For the records below, tally every line that has the word "html" and reply with the number alone.

Information supplied Start Marker

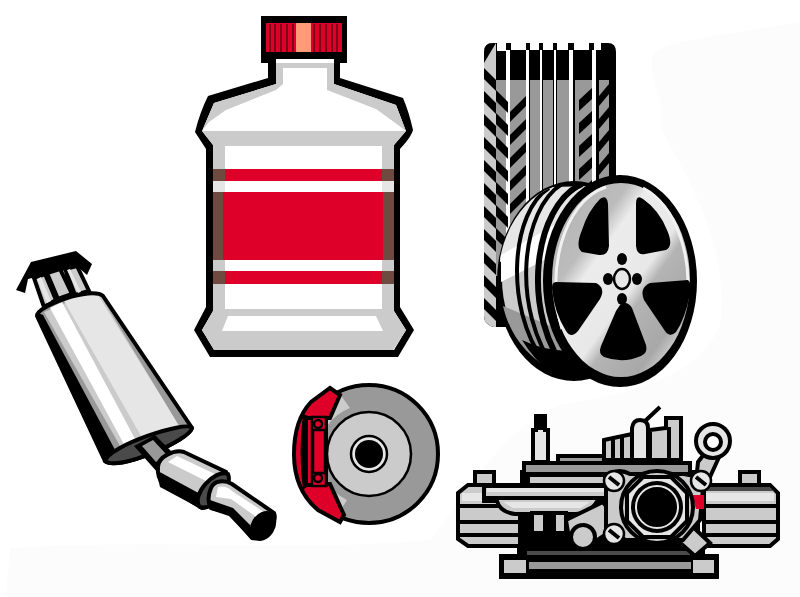
<!DOCTYPE html>
<html lang="en">
<head>
<meta charset="utf-8">
<title>Car parts</title>
<style>
:root{--ink:#000;--paper:#fff;--tint:#fcfcfc;--red:#df0029;--brown:#6f4a40;--light:#e6e6e6;--silver:#cbcbcb;--mid:#999;--dark:#4a4a4a}
html,body{margin:0;width:800px;height:597px;overflow:hidden;background:var(--paper)}
svg{display:block}
.ink{fill:var(--ink)}.paper{fill:var(--paper)}.tint{fill:var(--tint)}.red{fill:var(--red)}.brown{fill:var(--brown)}
.light{fill:var(--light)}.silver{fill:var(--silver)}.mid{fill:var(--mid)}.dark{fill:var(--dark)}
.none{fill:none}
.line{stroke:var(--ink);stroke-width:4;stroke-linejoin:miter}
.thin{stroke:var(--ink);stroke-width:2.5}
.bold{stroke:var(--ink);stroke-width:6;stroke-linejoin:round}
</style>
</head>
<body>
<svg width="800" height="597" viewBox="0 0 800 597" role="img" aria-label="Car parts: exhaust, oil bottle, brake disc, tyre with wheel, engine">
<defs>
<linearGradient id="rim-metal" x1="0" y1="0" x2="1" y2="1">
<stop offset=".1" stop-color="#b5b5b5"/><stop offset=".28" stop-color="#bcbcbc"/><stop offset=".36" stop-color="#ececec"/><stop offset=".56" stop-color="#e8e8e8"/><stop offset=".62" stop-color="#b4b4b4"/><stop offset=".8" stop-color="#a8a8a8"/><stop offset=".9" stop-color="#dedede"/>
</linearGradient>
<clipPath id="bottle-clip"><path d="M276 58H334V84L396 105L406 131L394 145V311L406 330L394 350H214L202 330L213 311V145L202 131L214 103L276 84Z"/></clipPath>
<clipPath id="tyre-clip"><path d="M484 52Q484 43 493 43H608Q616 43 616 52V327H494Q484 325 484 316Z"/></clipPath>
<clipPath id="barrel-clip"><ellipse cx="574" cy="281" rx="76" ry="98"/></clipPath>
<clipPath id="muffler-clip"><path d="M37 316C36 306 92 286 103 296L192 428C190 440 117 472 105 461Z"/></clipPath>
<path id="tread-left" d="M484 66L496 78V89L484 77Z"/>
<path id="tread-inner" d="M510 90L526 74V84L510 100Z"/>
<path id="tread-right" d="M579 78L592 66V77L579 89Z"/>
<path id="tread-edge" d="M599 88L609 76V86L599 98Z"/>
<g id="screw"><circle r="10" class="light thin"/><path d="M-5 -4L5 4" class="line"/></g>
</defs>

<path class="tint" d="M800 22C740 32 670 40 654 52C645 75 668 102 661 130C690 180 730 250 720 325C700 372 650 390 560 405C500 430 470 490 430 540C300 552 150 538 10 548L6 597H800Z"/>

<g id="oil-bottle">
<path class="ink" d="M261 16H347V63H340V78L403 98Q409 112 413 130Q412 136 400 149V307L414 330L398 357H210L194 330L206 307V149L195 132Q200 112 208 96L268 78V63H261Z"/>
<g clip-path="url(#bottle-clip)">
<rect class="paper" x="195" y="55" width="220" height="300"/>
<path class="silver" d="M276 63H334V68H276ZM276 68H283V84L276 90L226 110L209 122L202 131L214 100L276 82ZM327 68H334V82L396 102L406 131L394 122L376 109L327 90Z"/>
<path class="silver" d="M200 131H408L394 146H213Z"/>
<path class="silver" d="M213 145H225V315H213ZM382 145H394V315H382Z"/>
<path class="silver" d="M213 309H394L408 333H381L374 316H233L226 333H200Z"/>
<rect class="light" x="213" y="181" width="181" height="12"/>
<rect class="paper" x="225" y="181" width="157" height="12"/>
<path class="brown" d="M213 169H394V181H213ZM213 192H394V260H213ZM213 271H394V284H213Z"/>
<path class="red" d="M225 169H382V181H225ZM223 192H383V260H223ZM225 271H382V284H225Z"/>
<path class="silver" d="M202 331H406L393 350H214Z"/>
<path class="paper" d="M228 316H376L383 331H222Z"/>
</g>
<rect class="red" x="266" y="23" width="76" height="31"/>
<rect x="296" y="23" width="15" height="31" fill="#ff9b78"/>
<path class="none" stroke="#7c0017" stroke-width="2" d="M270 24V53M275 24V53M281 24V53M287 24V53M293 24V53M314 24V53M320 24V53M326 24V53M332 24V53M337 24V53"/>
<path class="ink" d="M264 52H344V59H264Z"/>
</g>

<g id="tyre">
<path class="ink" d="M484 52Q484 43 493 43H608Q616 43 616 52V327H494Q484 325 484 316Z"/>
<g clip-path="url(#tyre-clip)">
<path class="silver" d="M484 43H496V327H484Z"/>
<path class="mid" d="M496 80H506V327H496ZM510 80H526V230H510ZM530 80H540V220H530ZM543 80H553V220H543ZM557 80H569V220H557ZM575 80H592V220H575ZM599 80H609V220H599Z"/>
<path class="paper" d="M506 50H510V240H506ZM526 50H529V230H526ZM540 50H542V220H540ZM554 50H556V220H554ZM569 50H573V220H569ZM592 50H596V220H592Z"/>
<path class="paper" d="M497 43H506V51H497ZM511 43H526V50H511ZM530 43H539V50H530ZM543 43H553V50H543ZM557 43H568V50H557ZM574 43H589V50H574ZM594 43H601V50H594Z"/>
<path class="ink" d="M484 43H496L484 63Z"/>
<g class="ink">
<use href="#tread-left" y="2"/><use href="#tread-left" y="25"/><use href="#tread-left" y="48"/><use href="#tread-left" y="71"/><use href="#tread-left" y="94"/><use href="#tread-left" y="117"/><use href="#tread-left" y="140"/><use href="#tread-left" y="163"/><use href="#tread-left" y="186"/><use href="#tread-left" y="209"/><use href="#tread-left" y="232"/>
<use href="#tread-left" x="12" y="24"/><use href="#tread-left" x="12" y="47"/><use href="#tread-left" x="12" y="70"/><use href="#tread-left" x="12" y="93"/><use href="#tread-left" x="12" y="116"/><use href="#tread-left" x="12" y="139"/><use href="#tread-left" x="12" y="162"/>
<use href="#tread-inner" y="22"/><use href="#tread-inner" y="45"/><use href="#tread-inner" y="68"/><use href="#tread-inner" y="91"/><use href="#tread-inner" y="114"/>
<use href="#tread-right" y="22"/><use href="#tread-right" y="45"/><use href="#tread-right" y="68"/><use href="#tread-right" y="91"/><use href="#tread-right" y="114"/>
<use href="#tread-edge" y="8"/><use href="#tread-edge" y="31"/><use href="#tread-edge" y="54"/><use href="#tread-edge" y="77"/><use href="#tread-edge" y="100"/>
</g>
<path class="ink" d="M496 276H520V330H496Z"/>
</g>
</g>

<g id="wheel">
<ellipse class="ink" cx="574" cy="281" rx="77" ry="100"/>
<g clip-path="url(#barrel-clip)">
<ellipse class="silver" cx="574" cy="279" rx="72" ry="92"/>
<path class="light" d="M500 250C508 210 530 192 552 187L590 186V240L500 262Z"/>
<path class="paper" d="M501 255L560 222V252L501 282Z"/>
<path class="mid" d="M503 306L560 330L580 373H555C525 355 510 335 503 306Z"/>
<path class="none line" d="M549 188C512 211 503 305 544 362M562 184C522 208 509 308 557 372"/>
<path class="none bold" d="M582 184C534 205 518 314 571 377"/>
<path class="ink" d="M522 340Q550 354 585 350V381H560Q535 362 522 340Z"/>
</g>
<ellipse class="ink" cx="620" cy="281" rx="77" ry="106"/>
<ellipse cx="621" cy="280" rx="69" ry="97" fill="url(#rim-metal)"/>
<path class="none" stroke="#f1f1f1" stroke-width="3" d="M562 329C545 274 563 201 606 187M643 188C679 207 693 264 686 302"/>
<g class="ink">
<path d="M600 199Q607 194 608 204L609 246Q608 256 599 255L582 252Q575 247 582 230Q588 211 600 199Z"/>
<path d="M643 199Q636 194 636 204V246Q637 256 645 254L666 250Q674 246 667 230Q659 210 643 199Z"/>
<path d="M556 282L596 283Q606 288 600 299L578 331Q571 339 566 331Q554 312 552 288Q552 282 556 282Z"/>
<path d="M650 283L688 280Q692 283 690 294Q685 319 676 332Q670 338 665 331L644 300Q639 288 650 283Z"/>
<path d="M620 305Q627 300 632 308L646 345Q648 353 641 356Q623 364 604 357Q598 354 601 346L616 311Z"/>
<ellipse cx="622" cy="259" rx="5" ry="6"/><ellipse cx="622" cy="299" rx="5" ry="6"/><ellipse cx="608" cy="279" rx="5" ry="6"/><ellipse cx="637" cy="279" rx="5" ry="6"/>
</g>
<ellipse class="light thin" cx="622" cy="279" rx="8" ry="10"/>
</g>

<g id="exhaust">
<path class="ink" d="M16 290L31 262L76 251L92 264L87 275L78 267L28 279L25 293Z"/>
<path class="silver line" d="M34 278L45 274L56 300L44 307ZM47 273L60 269L72 294L58 299ZM65 269L77 266L89 291L75 295Z"/>
<path class="light" d="M37 279L41 277L51 301L47 303ZM67 270L70 269L81 292L78 293Z"/>
<path class="mid" d="M37 316C36 306 92 286 103 296L192 428C190 440 117 472 105 461Z"/>
<g clip-path="url(#muffler-clip)">
<path class="silver" d="M44 312L106 286L195 428L128 460Z"/>
<path class="light" d="M63 299L94 289L184 433L149 450Z"/>
<path class="paper" d="M50 308L62 302L143 454L132 459Z"/>
<path class="mid" d="M97 290L109 294L197 430L184 434Z"/>
<path class="ink" d="M36 312L43 315L121 461L105 466Z"/>
</g>
<path class="none line" d="M37 316C36 306 92 286 103 296L192 428C190 440 117 472 105 461Z"/>
<path class="dark line" d="M105 461C108 446 186 420 192 428C190 440 117 472 105 461Z"/>
<path class="ink" d="M134 446L155 435L176 456L158 473Z"/>
<path class="mid" d="M142 446L153 440L166 454L156 462Z"/>
<path class="silver line" d="M158 467C158 457 174 449 184 452L226 472C229 483 214 508 202 508L163 484Q157 477 158 467Z"/>
<path class="paper" d="M168 462L177 456L219 476L212 484Z"/>
<path class="ink" d="M156 470L204 496L203 510L160 487Z"/>
<path class="dark line" d="M200 507C190 496 215 468 228 474C233 486 216 511 200 507Z"/>
<path class="silver line" d="M211 488C214 480 225 480 232 484L274 513C278 523 265 541 252 538L230 513L211 508Q206 500 211 488Z"/>
<path class="paper" d="M218 487Q226 485 232 491L267 514L262 521L231 499L216 497Z"/>
<path class="ink" d="M210 500L233 508L250 525L252 540L229 516L211 510Z"/>
<ellipse class="ink" cx="263" cy="526" rx="12" ry="16" transform="rotate(32 263 526)"/>
</g>

<g id="brake">
<circle class="mid line" cx="369" cy="454" r="69"/>
<path class="silver" d="M340 394L350 408A50 50 0 0 0 347 500L337 516Q326 510 326 480V420Z"/>
<circle class="silver thin" cx="369" cy="454" r="42"/>
<circle class="light thin" cx="369" cy="454" r="18"/>
<circle class="ink" cx="369" cy="454" r="14"/>
<path class="red line" d="M330 388L340 395L330 418H326V484H330L344 515L340 522L318 510Q294 490 294 454Q294 420 311 402Z"/>
<path class="none line" d="M303 418H328M303 485H328M305 418V485"/>
<path class="ink" d="M303 414L308 416V486L303 490Q298 452 303 414Z"/>
<path class="red thin" d="M312 417H326V486H312ZM313 430H325V473H313Z"/>
<circle class="red thin" cx="318" cy="424" r="4"/><circle class="red thin" cx="318" cy="478" r="4"/>
</g>

<g id="engine">
<path class="ink" d="M499 554H517V545H705V554H719V579H499Z"/>
<path class="dark" d="M527 551H690V555H527Z"/>
<path class="mid" d="M529 562H691V569H529Z"/>
<path class="silver" d="M504 560H526V573H504ZM693 560H714V573H693Z"/>
<path class="silver line" d="M475 472H494V486H475ZM740 472H759V486H740Z"/>
<path class="silver line" d="M468 485H520V546H468L458 539V493ZM704 485H770L778 493V539L770 546H704Z"/>
<path class="light" d="M462 493H515V501H462ZM706 493H774V501H706Z"/>
<path class="none line" d="M458 506H520M458 522H520M458 535H520M704 506H778M704 522H778M704 535H778"/>
<path class="dark" d="M706 487H769L774 491H706Z"/>
<path class="ink" d="M520 470H700V546H520Z"/>
<path class="light line" d="M536 416H545V430H548V462H533V430H536Z"/>
<path class="ink" d="M534 414H547V430H534Z"/>
<path class="mid line" d="M524 463H690V474H524ZM558 456H610V463H558Z"/>
<path class="silver line" d="M604 440L632 434V460H604ZM650 430L666 428V418H681V460H650Z"/>
<path class="none line" d="M613 438V460M622 436V460M669 427V460M644 422L660 407"/>
<path class="light line" d="M632 460V428Q633 420 640 420Q648 420 648 428V460Z"/>
<path class="silver line" d="M528 475H605V485H528ZM484 486H612V500H598Q590 514 575 514H515Q500 512 497 501H484Z"/>
<path class="light" d="M487 488H609V492H487ZM503 502H590L581 508H513Z"/>
<path class="none line" d="M486 498H610"/>
<path class="silver line" d="M532 513H566V533H532Z"/>
<path class="ink" d="M543 513H556V533H543ZM529 531H569V537H529Z"/>
<path class="silver line" d="M566 520L603 502L620 525L590 545H570Z"/>
<circle class="silver line" cx="583" cy="537" r="12"/>
<path class="silver line" d="M698 462L708 449L720 455L710 477L696 482Z"/>
<circle class="light line" cx="713" cy="441" r="17"/>
<circle class="paper line" cx="713" cy="442" r="8"/>
<path class="silver line" d="M677 540L692 526L710 543L695 556Z"/>
<path class="silver line" d="M606 480Q615 466 630 474H684L704 478L700 520L683 540H626L606 530Z"/>
<path class="red" d="M692 495H704V509H696Z"/>
<circle class="silver line" cx="657" cy="507" r="36"/>
<polygon class="light line" points="643,477 671,477 687,493 687,521 671,537 643,537 627,521 627,493"/>
<circle class="ink" cx="657" cy="507" r="26"/>
<circle class="none" cx="657" cy="507" r="21" stroke="#e6e6e6" stroke-width="2"/>
<use href="#screw" x="614" y="481"/><use href="#screw" x="701" y="481"/><use href="#screw" x="614" y="534"/>
</g>
</svg>
</body>
</html>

Information supplied End Marker

* [Result of this exercise]:
4